One narrow defeat should not, in theory, pose a significant threat to the Lions as rugby folk the world over have come to know and love them. The reality may be more alarming. Donal Lenihan and Graham Henry, the manager and coach of the 2001 vintage seen off by Australia at the weekend, believe that these four-yearly trips across the equator have become too demanding to offer any reasonable hope of success, and will recommend root and branch changes to the structure of future tours to the southern hemisphere.
Most seriously, they will propose the scrapping of most, if not all, midweek fixtures. "It may be that the way forward is to take a smaller squad of players – 28, say, rather than 37 – and play fewer games: three lead-in matches, followed by three Tests," Henry said yesterday. "The midweek matches here in Australia were particularly difficult, and I felt sorry for the players involved in them. They had to put up with inadequate preparation, and it was unfair; these are professional people who are used to building properly through the week for a weekend match. We couldn't offer them that, because of the itinerary.

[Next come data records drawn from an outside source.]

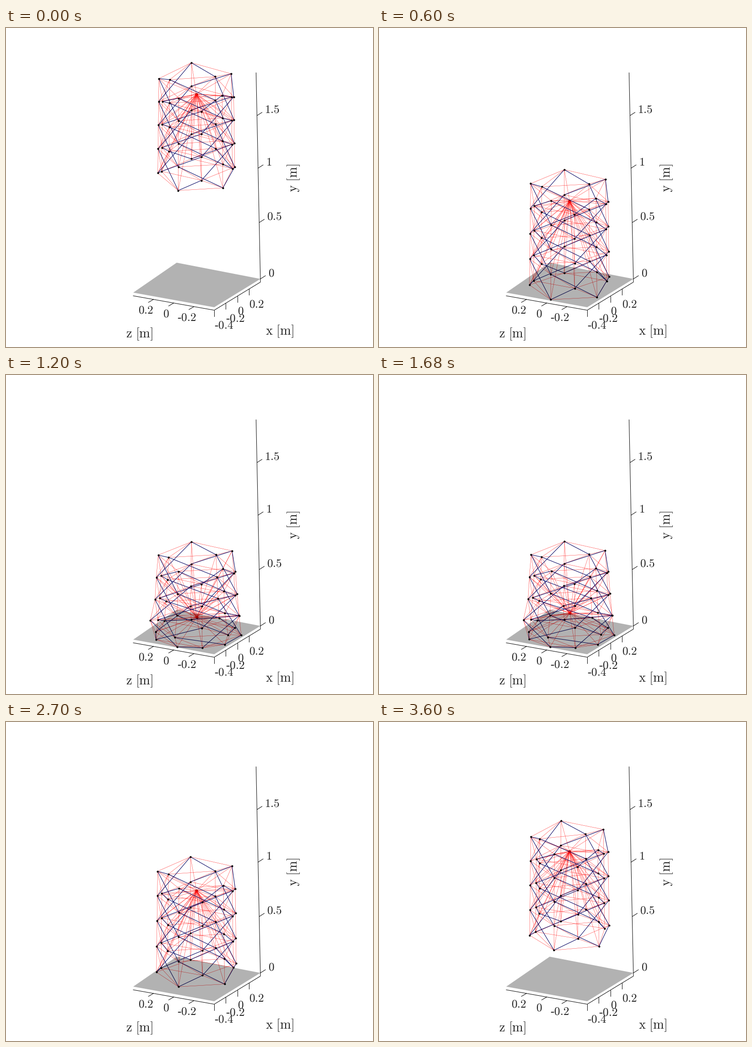
Recreate the animation shown at these times as a matplotlib script. Size 802 px wide and 698 px high, loop 3.66 s.

```python
import numpy as np
import matplotlib.pyplot as plt
from matplotlib.animation import FuncAnimation
from matplotlib.collections import LineCollection

W, H, DPI = 802, 698, 100
STEP, FRAMES = 60, 61
PX = 72 / DPI  # points per pixel

plt.rcParams["font.family"] = "Liberation Serif"
plt.rcParams["mathtext.fontset"] = "cm"

# Tower: nine levels of five nodes, alternate levels turned by 36 degrees
LEVELS, SIDES = 9, 5
GAP, RADIUS, REST = 0.1145, 0.866, -0.01
LEVEL = np.repeat(np.arange(LEVELS), SIDES)
ANGLE = 72 * np.tile(np.arange(SIDES), LEVELS) + 36 * (LEVEL % 2 == 0)
PAYLOAD = LEVELS * SIDES

# Impact, deepest crush, end of the crush and lift-off, in ms
HIT, DEEP, FREE, LIFT = 600, 1450, 2500, 2580

# Rows give u, v and w from (1, x, z, height)
CAMERA = np.array([
    [416.6, 36.8, -97.0, 14.6],
    [565.0, -48.3, -26.3, -228.4],
    [1.0, -0.0293, -0.017, 0.0356],
])

PAYLOAD_KEYS = [(540, 0.873), (HIT, 0.77), (1200, 0.142), (1400, 0.114),
                (1680, 0.178), (2220, 0.496), (2700, 0.812), (3600, 1.184)]


def smooth(keys, t):
    """Cubic Hermite curve through (time, value) keys, straight before the first."""
    ts, vs = np.array(keys, float).T
    slopes = np.gradient(vs, ts)
    if t < ts[0]:
        return vs[0] + slopes[0] * (t - ts[0])
    i = min(np.searchsorted(ts, t, side="right") - 1, len(ts) - 2)
    d = ts[i + 1] - ts[i]
    p = (t - ts[i]) / d
    return (vs[i] * (1 + 2 * p) * (1 - p) ** 2 + vs[i + 1] * p * p * (3 - 2 * p)
            + d * slopes[i] * p * (1 - p) ** 2 - d * slopes[i + 1] * p * p * (1 - p))


def base_height(t):
    if t < HIT:
        return 1.005 - 0.00165 * t - 8e-8 * t * t
    up = max(0, t - LIFT)
    return REST + 0.00054 * up - 1.45e-7 * up * up


def crush_at(t):
    """0 for the free shape, 1 for the deepest crush."""
    if t <= HIT or t >= FREE:
        return 0
    if t < DEEP:
        return np.sin(np.pi / 2 * (t - HIT) / (DEEP - HIT)) ** 0.4
    return np.cos(np.pi / 2 * (t - DEEP) / (FREE - DEEP))


def nodes_at(t):
    crush = crush_at(t)
    sag = 0.103 * LEVEL ** 0.4
    bulge = (0.12 * np.exp(-((LEVEL - 1.6) / 1.2) ** 2)
             + 0.04 * np.sin(np.pi * LEVEL / 7))
    radius = RADIUS + bulge * crush ** 0.55
    turn = 5 * max(0, t - 2400) / 1200
    a = np.radians(ANGLE + turn)
    x = np.append(radius * np.cos(a), 0)
    z = np.append(radius * np.sin(a), 0)
    h = np.append(base_height(t) + GAP * LEVEL - crush * sag, smooth(PAYLOAD_KEYS, t))
    u, v, w = CAMERA @ np.array([np.ones_like(x), x, z, h])
    return np.column_stack([u / w, v / w])


def node(level, k):
    return level * SIDES + k % SIDES


def build_links():
    bars, strings = [], []
    for lv in range(LEVELS):
        even = lv % 2 == 0
        for k in range(SIDES):
            n = node(lv, k)
            strings += [(n, node(lv, k + 1)), (n, PAYLOAD)]
            if lv >= 1:
                strings.append((n, node(lv - 1, k + 1 if even else k)))
            if lv >= 2:
                strings.append((n, node(lv - 2, k)))
                bars.append((n, node(lv - 2, k + 1 if even else k - 1)))
            if lv == LEVELS - 1:
                bars.append((n, node(lv - 1, k)))
            if lv == 1:
                bars.append((n, node(0, k - 1)))
    return np.array(bars), np.array(strings)


BARS, STRINGS = build_links()

fig = plt.figure(figsize=(W / DPI, H / DPI), dpi=DPI, facecolor="white")
ax = fig.add_axes([0, 0, 1, 1])
ax.set_xlim(0, W)
ax.set_ylim(H, 0)
ax.axis("off")


def line(*points):
    ax.plot(*zip(*points), color="black", lw=1.0 * PX, zorder=1)


def label(pos, text, ha="center", em=25.3, rotation=0):
    sign = "-" if text.startswith("-") else ""
    body = text.lstrip("-").replace(" ", r"\ ")
    ax.text(*pos, sign + r"$\mathrm{" + body + "}$", fontsize=em * PX, ha=ha,
            va="center", rotation=rotation, color="#222222", zorder=1)


def ticks(start, end, fractions, values, stroke, shift, ha):
    for f, value in zip(fractions, values):
        p = start + f * (end - start)
        line(p, p + stroke)
        label(p + shift, f"{value:g}", ha)


# Axes, ticks and labels
left, front, right, ground, top = np.array(
    [(278, 586), (455, 617.5), (556, 556), (556, 549), (546.5, 98)])
line(left, front, right, top)

quarters = np.arange(4) / 4
rise = np.arange(4) * 0.5 / 1.92
depth = 0.069  # foreshortening along the upright axis
ticks(left, front, quarters[1:], (0.2, 0, -0.2), (-11, 6.5), (-16.5, 25), "center")
ticks(front, right, quarters, (-0.4, -0.2, 0, 0.2), (0, 13), (0, 34), "left")
ticks(ground, top, rise * (1 + depth) / (1 + depth * rise), (0, 0.5, 1, 1.5),
      (11, -7), (17, -12), "left")

label((292, 670), "z [m]", em=28.6)
label((598, 663.5), "x [m]", em=28.6)
label((629, 328), "y [m]", em=28.6, rotation=90)

# Moving parts, with the see-through ground in front of them
strings = LineCollection([], colors="red", linewidths=0.45 * PX, zorder=2)
bars = LineCollection([], colors="#000060", linewidths=1.05 * PX, zorder=3)
ax.add_collection(strings)
ax.add_collection(bars)
dots, = ax.plot([], [], "o", color="black", ms=4.2 * PX, mew=0, zorder=4)
load, = ax.plot([], [], "o", color="#200000", ms=6 * PX, mew=0, zorder=1.5)
ax.fill([278, 373, 556, 455], [579, 513.5, 549, 611], color="black", alpha=0.3,
        lw=0, zorder=5)


def draw(i):
    pts = nodes_at(i * STEP)
    strings.set_segments(pts[STRINGS])
    bars.set_segments(pts[BARS])
    dots.set_data(pts[:PAYLOAD, 0], pts[:PAYLOAD, 1])
    load.set_data(pts[PAYLOAD:, 0], pts[PAYLOAD:, 1])
    return strings, bars, dots, load


anim = FuncAnimation(fig, draw, frames=FRAMES, interval=STEP, repeat=True, blit=False)
plt.show()
```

"Where, in the professional era, are we going to find the time to prepare a Lions squad as thoroughly as we would like? There are a number of masters out there now – clubs, national teams, the Lions – and I'm not at all sure how we can balance them all. It is a fact of rugby life that Lions tours take place at the end of the northern hemisphere season, when players are no longer in peak condition. The same goes for the southern hemisphere nations when they come to Europe in the autumn. Without some amalgamation of the season, we are never going to achieve the ideal. But this is a rugby argument, and rugby comes second these days. Big business calls the tune now, and a common season is not in line with business demands."
Henry's fellow New Zealanders, who are scheduled to welcome the Lions in 2005, will not take kindly to a short, Saturdays-only programme. There are five Super 12 outfits in All Black country – the Canterbury Crusaders, the Waikato Chiefs, the Otago Highlanders, the Wellington Hurricanes and the Auckland Blues, who Henry coached before throwing in his lot with Wales three years ago – plus the Maori, the New Zealand Academy and a colourful array of rural provinces, all of whom would kill for a piece of the tourists. Whatever the suggestions contained in the hierarchy's end-of-tour report, New Zealand will push for a minimum of 13 games. They will probably get their way. To use Henry's own phrase, a downsizing of the next Lions tour would not be "in line with business demands".
The hierarchy will be on firmer ground when they urge a ban on players writing newspaper columns during future tours. The bad feeling generated by the journalistic exploits of Messrs Dawson and Healey was still evident yesterday as the 50-odd members of the party went their different ways, and Henry, in particular, was scathing in his criticism of the miscreants. "You always get people who grizzle on a tour like this, and they tend to come from the ranks of those who aren't in the Test team," he said.
"Did these newspaper comments really matter? Yes, I think they had an importance. I believe that the team comes first, and in my view, those who choose to criticise people within the group are not doing what they should be doing. I have opinions about certain things and certain people, but I don't express them because I know there are bigger things to consider. It is a question of personal judgement in the end, and my judgement is that you don't want to destroy the fabric of your own team.
"Of course players get disappointed or frustrated at not making the Saturday side, but I'd like to think most of them see the bigger picture. The fact that they were selected for the Lions in the first place is an honour and a privilege in itself. Anyway, the vast majority of the players have been marvellous. When I look at people like Keith Wood, Rob Howley, Jonny Wilkinson, Richard Hill, Brian O'Driscoll and Martin Johnson, I see dedicated professional sportsmen, and it has been good to rub shoulders with them."
Not for the first time, Henry insisted that the intense and, to some players, thoroughly unpopular training sessions held in the early part of the tour were entirely necessary. "I have no negative thoughts about that aspect of our planning; in fact, I don't think we could have done anything more, or anything much better," he said. "The work we put in during the first three weeks of the trip needed to be done, end of story. How else were we going to take on and beat the best team in the world in their own country? Spend all day on the beach and play on instinct?"
As the first coach ever to oversee a Lions series defeat in Australia, Henry might have spent yesterday licking his wounds. Perhaps he did, in private. Publicly, he was more upbeat than anyone had a right to expect. "The trip has been a failure, in that we lost the series," he admitted. "But I'm certainly a better coach now than when I left New Zealand, and probably better than when I left Britain last month. It hasn't all been bad, not by a long way."Reuse content